"Everyone is scratching their heads on this one," said Dr. William Schaffner, chairman of the department of medicine at Vanderbilt University in Nashville.
One possible theory is that the current pathogen, enterovirus 68, or a virus very similar to it has circulated undetected in the past, Schaffner said. That means adults may have already been exposed to it and have built up immunity.
However, Schaffner said it's more likely that adults aren't being infected because enteroviruses are so common.
"Older family members may have built up some antibodies to enteroviruses in general that are providing some cross-protection," he said.
Dr. Michael Tosi, chief of pediatric infectious diseases at Mount Sinai Hospital in New York City, said he doesn't expect to see many adult cases if any at all.
"In general we see enteroviruses more in children than adults anyway," Tosi said. "When they do get them they are often asymptomatic or have less serious reactions that don't require hospitalization."
Schaffner agreed it's unlikely there will be mass outbreak in older people. The virus has been around since the summer and children have been exposing their families to it for months, he said. If it was going to spread to adults, it probably would have already.
However, he noted that enterovirus 68 is a bit of a rogue.
"Many enteroviruses are transmitted and live in intestinal tract but this virus is spread by a respiratory route, more like how winter flus are spread," he explained. "We'll definitely have to watch it and see how it behaves."

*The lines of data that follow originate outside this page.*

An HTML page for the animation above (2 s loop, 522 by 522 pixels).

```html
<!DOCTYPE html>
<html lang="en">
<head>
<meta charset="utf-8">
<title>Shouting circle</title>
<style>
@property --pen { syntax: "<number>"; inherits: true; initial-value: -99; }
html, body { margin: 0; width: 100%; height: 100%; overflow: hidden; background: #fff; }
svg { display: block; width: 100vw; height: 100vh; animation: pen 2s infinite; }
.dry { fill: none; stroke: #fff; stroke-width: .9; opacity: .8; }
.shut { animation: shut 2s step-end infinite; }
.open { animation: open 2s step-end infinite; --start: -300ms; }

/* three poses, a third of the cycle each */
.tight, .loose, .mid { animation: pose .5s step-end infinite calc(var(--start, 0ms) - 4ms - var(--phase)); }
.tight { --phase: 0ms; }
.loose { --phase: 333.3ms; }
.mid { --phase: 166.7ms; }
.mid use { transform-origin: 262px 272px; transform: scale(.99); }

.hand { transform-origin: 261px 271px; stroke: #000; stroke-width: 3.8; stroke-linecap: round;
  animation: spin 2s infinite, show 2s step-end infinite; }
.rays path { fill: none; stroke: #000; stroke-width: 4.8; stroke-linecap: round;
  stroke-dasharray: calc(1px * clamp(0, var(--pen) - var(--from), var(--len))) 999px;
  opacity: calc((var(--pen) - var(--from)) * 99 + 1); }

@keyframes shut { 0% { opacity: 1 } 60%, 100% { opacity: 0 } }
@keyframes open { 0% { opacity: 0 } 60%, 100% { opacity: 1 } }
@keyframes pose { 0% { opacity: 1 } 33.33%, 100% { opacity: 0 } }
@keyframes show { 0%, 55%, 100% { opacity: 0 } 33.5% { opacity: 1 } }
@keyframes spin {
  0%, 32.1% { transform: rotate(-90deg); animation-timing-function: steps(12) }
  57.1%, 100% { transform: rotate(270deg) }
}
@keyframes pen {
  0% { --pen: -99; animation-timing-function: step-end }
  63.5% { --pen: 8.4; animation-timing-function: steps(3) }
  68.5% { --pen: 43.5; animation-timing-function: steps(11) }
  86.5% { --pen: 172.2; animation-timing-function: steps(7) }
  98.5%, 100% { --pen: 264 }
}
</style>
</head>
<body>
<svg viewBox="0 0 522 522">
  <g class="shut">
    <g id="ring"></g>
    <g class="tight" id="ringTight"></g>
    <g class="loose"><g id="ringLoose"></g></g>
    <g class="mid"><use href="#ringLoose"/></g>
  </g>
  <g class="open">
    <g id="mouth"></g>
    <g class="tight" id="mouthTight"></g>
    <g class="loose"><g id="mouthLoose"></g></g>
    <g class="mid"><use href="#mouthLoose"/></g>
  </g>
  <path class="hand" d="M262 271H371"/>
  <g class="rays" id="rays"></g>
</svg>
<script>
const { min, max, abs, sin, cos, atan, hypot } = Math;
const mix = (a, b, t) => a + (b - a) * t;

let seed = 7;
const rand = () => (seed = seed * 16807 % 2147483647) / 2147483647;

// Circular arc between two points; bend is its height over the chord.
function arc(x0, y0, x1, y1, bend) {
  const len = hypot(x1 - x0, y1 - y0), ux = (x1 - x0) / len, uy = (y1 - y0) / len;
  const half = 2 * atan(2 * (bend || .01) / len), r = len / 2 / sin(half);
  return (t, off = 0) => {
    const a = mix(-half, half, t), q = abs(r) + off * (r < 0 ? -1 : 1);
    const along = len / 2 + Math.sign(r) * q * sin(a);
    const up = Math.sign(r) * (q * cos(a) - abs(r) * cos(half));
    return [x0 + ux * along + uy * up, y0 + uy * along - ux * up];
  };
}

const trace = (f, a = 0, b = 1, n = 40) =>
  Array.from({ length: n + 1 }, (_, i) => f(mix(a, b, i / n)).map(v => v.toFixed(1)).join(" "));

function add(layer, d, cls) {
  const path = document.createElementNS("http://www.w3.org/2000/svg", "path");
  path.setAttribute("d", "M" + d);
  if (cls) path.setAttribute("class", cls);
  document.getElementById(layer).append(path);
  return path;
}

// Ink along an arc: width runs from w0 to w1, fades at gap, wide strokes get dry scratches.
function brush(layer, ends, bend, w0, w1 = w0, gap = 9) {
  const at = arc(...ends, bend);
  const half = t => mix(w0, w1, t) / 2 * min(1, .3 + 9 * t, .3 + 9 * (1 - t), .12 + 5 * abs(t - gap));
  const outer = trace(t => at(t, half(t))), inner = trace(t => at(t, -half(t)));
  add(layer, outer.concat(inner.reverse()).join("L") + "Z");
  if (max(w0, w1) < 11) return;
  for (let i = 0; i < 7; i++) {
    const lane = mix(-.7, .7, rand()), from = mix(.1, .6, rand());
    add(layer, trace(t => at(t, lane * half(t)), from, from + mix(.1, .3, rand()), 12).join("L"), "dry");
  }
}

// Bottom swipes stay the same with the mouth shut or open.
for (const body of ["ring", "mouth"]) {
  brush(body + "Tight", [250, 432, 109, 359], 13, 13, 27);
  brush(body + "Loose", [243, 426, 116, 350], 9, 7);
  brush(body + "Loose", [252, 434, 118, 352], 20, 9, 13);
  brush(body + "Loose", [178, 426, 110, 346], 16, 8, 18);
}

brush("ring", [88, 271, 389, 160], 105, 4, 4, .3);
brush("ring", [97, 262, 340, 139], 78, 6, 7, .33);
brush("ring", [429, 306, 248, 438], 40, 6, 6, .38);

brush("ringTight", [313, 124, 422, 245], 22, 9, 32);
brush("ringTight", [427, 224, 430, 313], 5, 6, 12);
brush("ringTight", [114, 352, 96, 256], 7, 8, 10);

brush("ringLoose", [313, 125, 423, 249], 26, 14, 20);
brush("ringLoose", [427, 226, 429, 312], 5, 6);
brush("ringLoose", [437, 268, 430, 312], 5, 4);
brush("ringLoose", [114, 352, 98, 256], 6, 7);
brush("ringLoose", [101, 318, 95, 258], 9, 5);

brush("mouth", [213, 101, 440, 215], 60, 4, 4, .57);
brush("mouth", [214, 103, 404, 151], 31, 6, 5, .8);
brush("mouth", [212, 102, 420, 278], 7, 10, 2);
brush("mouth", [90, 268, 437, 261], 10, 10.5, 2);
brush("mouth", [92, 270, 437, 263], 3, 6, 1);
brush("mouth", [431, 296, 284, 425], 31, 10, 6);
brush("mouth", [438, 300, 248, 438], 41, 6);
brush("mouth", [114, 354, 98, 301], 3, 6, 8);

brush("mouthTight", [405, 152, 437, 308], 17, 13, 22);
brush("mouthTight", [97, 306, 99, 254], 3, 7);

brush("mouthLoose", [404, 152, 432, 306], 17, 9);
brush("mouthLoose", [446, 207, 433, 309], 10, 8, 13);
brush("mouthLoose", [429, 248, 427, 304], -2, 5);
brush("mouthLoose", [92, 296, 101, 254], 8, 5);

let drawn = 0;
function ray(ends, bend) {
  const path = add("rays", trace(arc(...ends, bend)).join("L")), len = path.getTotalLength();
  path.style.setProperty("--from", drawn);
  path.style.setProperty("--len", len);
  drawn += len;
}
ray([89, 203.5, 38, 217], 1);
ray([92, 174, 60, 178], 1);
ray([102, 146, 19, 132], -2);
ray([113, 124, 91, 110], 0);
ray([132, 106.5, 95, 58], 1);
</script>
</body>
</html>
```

Enterovirus 68 is similar to the common cold, but symptoms can be more serious, according to the U.S. Centers for Disease Control and Prevention. It causes wheezing and in some instances, neurological symptoms and temporary paralysis. How it spreads is unclear, though most enteroviruses spread through contact with respiratory secretions like saliva and mucous, as well as feces.